When you are down on your luck, everything looks like a sign. A stray encounter, a change in the weather, a talisman: to a desperate person, they all promise a new dawn. Usually, that’s just superstition. But what if there’s more to it? What if the belief in a lucky break is enough to motivate a person to take a risk that they desperately need to take in order to change a life that’s been spiraling dangerously downward? In “Red Number 5,” the new single from California-based Americana singer-songwriter Janean Christine Mariani, the discovery of a wheat penny sets off a chain reaction in the fortunes of a beleaguered woman who absolutely deserves a good turn.
Mariani brings the story to life as she always does in her songs: with wit and warmth, impeccable detail, and wry observations on the human condition and the follies of romantic relationships. She sings “Red Number 5” with the insight and depth of feeling of a person who has been there before. Launching a career in independent music is not unlike placing a long shot bet — but if you don’t have confidence in yourself, you’ll never get a chance to see where the wheel stops.
Just as she did on the 2020 re-recording of fan favorite “She Said She’s Leaving,” Mariani collaborates on “Red Number 5” with an influence and musical hero — John Reilly of Sheffield, UK pop-rock band Boy On A Dolphin. Together, they’ve fitted Mariani’s tale of heartbreak and redemption to music that’s every bit as engaging as the storytelling. Sheffield’s production is simultaneously raucous and reflective, rocking and poised, and while the emphasis is on Mariani’s nicely-wrought verse, he’s made room for a stinging guitar solo and a swell organ ride.
The video for “Red Number 5” is, technically speaking, a lyric clip, and for an artist as thoughtful about her lyrics as Janean Christine Mariani is, that’s appropriate. But there’s plenty of action here, too — long stretches of highway, footage of the places name-checked in the song, and images of the protagonist in flight from a dreary life to a better one. The clip covers territory: it starts (as does the narrative) in whiskey-drenched New Orleans, and proceeds north through the gambling halls of Tunica, Mississippi, and ends in freewheeling Memphis.
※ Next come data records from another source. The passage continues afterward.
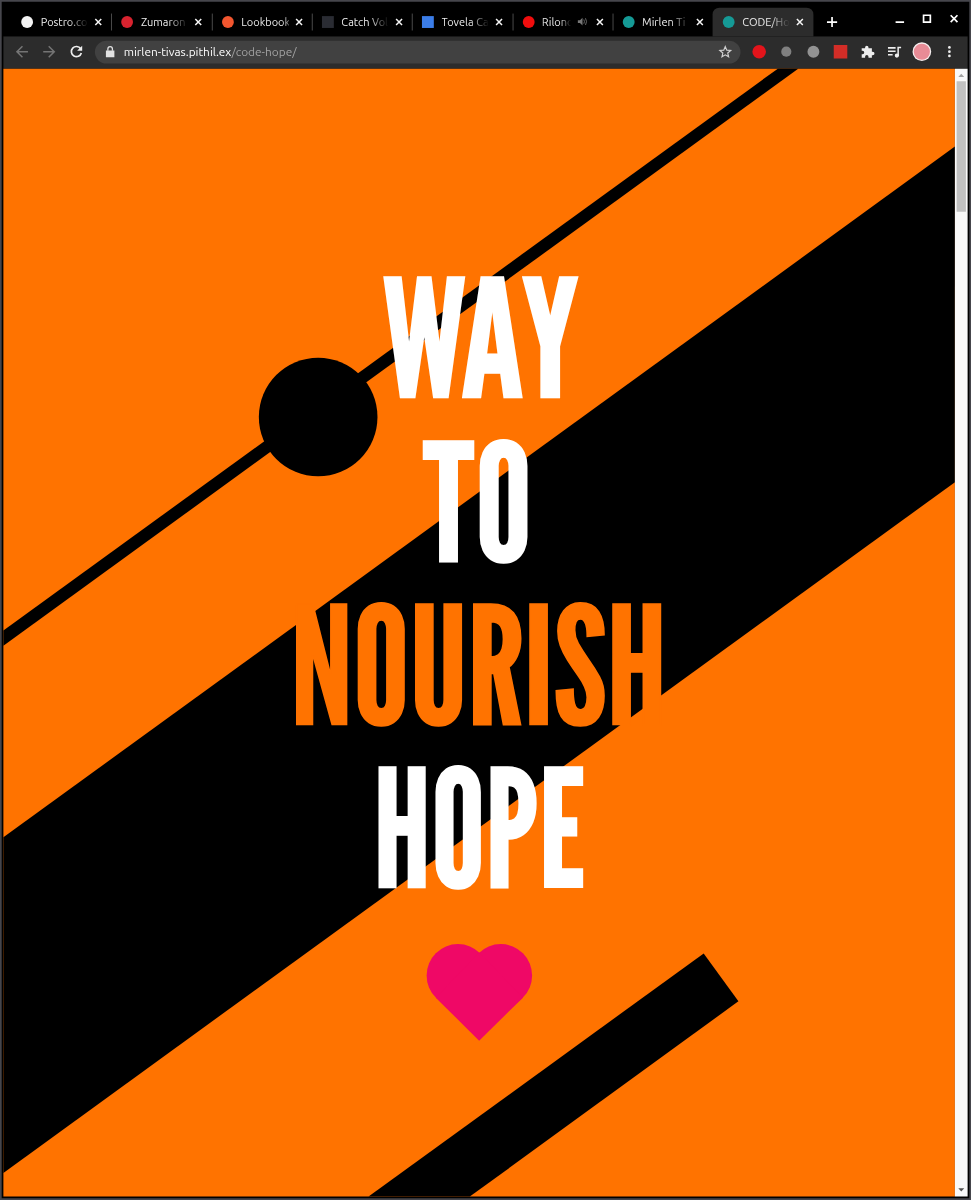
<!DOCTYPE html>
<html lang="en">
<head>
<meta charset="utf-8">
<title>Way to nourish hope</title>
<link rel="stylesheet" href="https://fonts.googleapis.com/css2?family=League+Gothic&amp;family=Ubuntu:wght@400;500&amp;display=swap">
<style>
:root {
  --orange: #ff7300;
  --black: #000;
  --white: #fff;
  --pink: #ef0866;
  --toolbar: #2c2c2c;
  --field: #414141;
  --edge: #46464c;
  --muted: #a2a2a2;
  --dim: #747474;
  --red: #e3141b;
  --teal: #159a96;
}
* { box-sizing: border-box; margin: 0; padding: 0; }
html, body { width: 971px; height: 1200px; overflow: hidden; background: var(--black); }
.window {
  position: relative; width: 1146px; height: 1416px; overflow: hidden;
  background: var(--black);
  transform: scale(.8473, .84746); transform-origin: 0 0;
  font-family: "Ubuntu", sans-serif;
}
.tabs { list-style: none; }
.tab {
  position: absolute; top: 9px; left: calc(13px + 118.3px * var(--i));
  width: 119px; height: 34px; color: #ececec;
}
.tab a { color: inherit; text-decoration: none; }
.tab + .tab::before {
  content: ""; position: absolute; left: 0; top: 7px; width: 1px; height: 20px; background: #565656;
}
.tab.active { background: var(--toolbar); border-radius: 8px 8px 0 0; }
.tab.active::before { display: none; }
.tab-icon {
  position: absolute; left: 12px; top: 10px; width: 14px; height: 14px; background: var(--tint);
}
.tab-icon.round { border-radius: 50%; }
.tab-title {
  position: absolute; left: 35px; top: 8px; width: var(--room, 56px); height: 20px; overflow: hidden;
  white-space: nowrap; font-size: 13px; line-height: 19px;
  -webkit-mask-image: linear-gradient(90deg, #000 60%, transparent);
  mask-image: linear-gradient(90deg, #000 60%, transparent);
}
.tab-title.whole { -webkit-mask-image: linear-gradient(90deg, #000 85%, #0008); mask-image: linear-gradient(90deg, #000 85%, #0008); }
.tab-close { position: absolute; left: 98px; top: 12px; width: 10px; height: 10px; }
.toolbar { position: absolute; left: 4px; top: 43px; width: 1138px; height: 38px; background: var(--toolbar); }
.address {
  position: absolute; left: 108px; top: 5px; width: 762px; height: 27px; border-radius: 14px;
  background: var(--field); padding-left: 34px;
  font-size: 14px; line-height: 26px; color: var(--white); white-space: nowrap;
}
.address span { color: var(--muted); }
.controls, .poster, .frame { position: absolute; left: 0; top: 0; }
.headline {
  font-family: "League Gothic", "Oswald", sans-serif; font-size: 193px; font-weight: 400;
  text-anchor: middle; fill: var(--white); stroke: var(--white); stroke-width: 2;
}
.headline .accent { fill: var(--orange); stroke: var(--orange); }
</style>
</head>
<body>
<div class="window">

  <header>
    <ul class="tabs">
      <li class="tab" style="--i:0;--tint:#f4f4f4"><i class="tab-icon round"></i><a class="tab-title" href="#">Postro.com</a><svg class="tab-close"><use href="#cross"/></svg></li>
      <li class="tab" style="--i:1;--tint:#d8232f"><i class="tab-icon round"></i><a class="tab-title" href="#">Zumaron E</a><svg class="tab-close"><use href="#cross"/></svg></li>
      <li class="tab" style="--i:2;--tint:#f2562f"><i class="tab-icon round"></i><a class="tab-title whole" href="#">Lookbooks</a><svg class="tab-close"><use href="#cross"/></svg></li>
      <li class="tab" style="--i:3;--tint:#2a2c33"><i class="tab-icon"></i><a class="tab-title" href="#">Catch Vol</a><svg class="tab-close"><use href="#cross"/></svg></li>
      <li class="tab" style="--i:4;--tint:#3b7de8"><i class="tab-icon"></i><a class="tab-title" href="#">Tovela Ca</a><svg class="tab-close"><use href="#cross"/></svg></li>
      <li class="tab" style="--i:5;--tint:#f00d0d;--room:34px"><i class="tab-icon round"></i><a class="tab-title" href="#">Rilono</a><svg class="tab-close"><use href="#cross"/></svg></li>
      <li class="tab" style="--i:6;--tint:var(--teal)"><i class="tab-icon round"></i><a class="tab-title" href="#">Mirlen Ti</a><svg class="tab-close"><use href="#cross"/></svg></li>
      <li class="tab active" style="--i:7;--tint:var(--teal)"><i class="tab-icon round"></i><a class="tab-title" href="#">CODE/Hop</a><svg class="tab-close"><use href="#cross"/></svg></li>
    </ul>
    <div class="toolbar">
      <p class="address">mirlen-tivas.pithil.ex<span>/code-hope/</span></p>
    </div>

    <svg class="controls" width="1146" height="81" viewBox="0 0 1146 81" fill="none" aria-hidden="true">
      <defs>
        <path id="cross" d="M1.5 1.5 8.5 8.5M8.5 1.5 1.5 8.5" stroke="#f4f4f4" stroke-width="1.8"/>
        <path id="arrow" d="M7 0H-6M0.5-6.500-6 0 0.5 6.500" stroke="#747474" stroke-width="1.8"/>
      </defs>
      <g id="tab-sound">
        <path d="M682 24h2.500l3-3v9l-3-3H682z" fill="#777"/>
        <path d="M689 23q1.500 2.500 0 5M691 21.500q2.500 4 0 8" stroke="#777"/>
      </g>
      <path id="new-tab" d="M982 20v12M976 26h12" stroke="#fff" stroke-width="2"/>
      <g id="window-buttons" stroke="#fff" stroke-width="2">
        <path d="M1057 26h10"/>
        <path d="M1090 18h8v8h-8z"/>
        <path d="M1122 18l8 8M1130 18l-8 8"/>
      </g>
      <g id="navigation">
        <use href="#arrow" x="26" y="61"/>
        <use href="#arrow" transform="translate(58 61) scale(-1 1)"/>
        <path d="M95.200 57.500A6 6 0 1 0 96 62.500" stroke="#eee" stroke-width="2"/>
        <path d="M97 54v6h-6z" fill="#eee"/>
      </g>
      <g id="lock">
        <path d="M125 59.500h10v8h-10z" fill="#e2e2e2"/>
        <path d="M127.300 60v-2.300a2.700 2.700 0 0 1 5.400 0V60" stroke="#e2e2e2" stroke-width="1.500"/>
      </g>
      <path id="bookmark-star" d="M856 55l1.800 4.200 4.600.4-3.500 3 1 4.500-3.900-2.400-3.900 2.400 1-4.500-3.500-3 4.600-.4z" stroke="#d0d0d0" stroke-width="1.400"/>
      <g id="extensions">
        <circle cx="896" cy="61" r="8" fill="#e3141b"/>
        <circle cx="928" cy="61" r="6" fill="#808080"/>
        <circle cx="960" cy="61" r="7" fill="#929292"/>
        <path d="M984 53h16v16h-16z" fill="#d32d27"/>
        <path id="puzzle" d="M1017 57h4v-1a2 2 0 0 1 4 0v1h4v4h1a2 2 0 0 1 0 4.200h-1V68h-4v-1a2 2 0 0 0-4 0v1h-4v-4h1a2 2 0 0 0 0-4h-1z" fill="#eee"/>
        <g id="playlist" stroke="#eee" stroke-width="1.800">
          <path d="M1048 56.500h9M1048 60.500h9M1048 64.500h5.500M1060 66v-10h3.500"/>
          <circle cx="1058.500" cy="65.500" r="1.600" fill="#eee"/>
        </g>
        <g id="profile">
          <circle cx="1088" cy="61" r="11" fill="#f6eeee"/>
          <circle cx="1088" cy="61" r="9.500" fill="#e88b96"/>
        </g>
        <g id="menu" fill="#eee"><circle cx="1120.500" cy="56" r="1.600"/><circle cx="1120.500" cy="61" r="1.600"/><circle cx="1120.500" cy="66" r="1.600"/></g>
      </g>
    </svg>
  </header>

  <main>
    <svg class="poster" width="1146" height="1416" viewBox="0 0 1146 1416" role="img" aria-label="Way to nourish hope">
      <path id="ground" d="M4 81h1123v1331H4z" fill="var(--orange)"/>
      <g id="diagonals" fill="var(--black)">
        <path id="thin-line" d="M918 81h24L4 762v-18z"/>
        <circle id="disc" cx="375.500" cy="492" r="70"/>
        <path id="wide-band" d="M1127 173v396L4 1384V988z"/>
        <path id="short-bar" d="M830.500 1125 871.500 1181.500 554.500 1412H435z"/>
      </g>
      <g class="headline">
        <text x="567.500" y="470" textLength="234" lengthAdjust="spacingAndGlyphs">WAY</text>
        <text x="563" y="663" textLength="130" lengthAdjust="spacingAndGlyphs">TO</text>
        <text class="accent" x="565" y="856" textLength="444" lengthAdjust="spacingAndGlyphs">NOURISH</text>
        <text x="567.500" y="1048" textLength="254" lengthAdjust="spacingAndGlyphs">HOPE</text>
      </g>
      <g id="heart" fill="var(--pink)">
        <circle cx="540.500" cy="1151" r="37"/>
        <circle cx="591" cy="1151" r="37"/>
        <path d="M565.500 1228 514.300 1177.200 565.500 1124 617.200 1177.200z"/>
      </g>
      <g id="scrollbar">
        <path d="M1127 81h15v1331h-15z" fill="#f9f9f9"/>
        <path d="M1129 96h11v154h-11z" fill="#c1c1c1"/>
        <path d="M1131 91l3.500-4 3.500 4z" fill="#a3a3a3"/>
        <path d="M1131 1402l3.500 4 3.500-4z" fill="#505050"/>
      </g>
    </svg>
  </main>

  <svg class="frame" width="1146" height="1416" viewBox="0 0 1146 1416" fill="none" aria-hidden="true">
    <path d="M1 1h1144v1414H1z" stroke="var(--edge)" stroke-width="2"/>
  </svg>
</div>
</body>
</html>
It’s pure American storytelling about a predicament that’s sadly universal, and each glittering phrase feels like a promise of better things to come.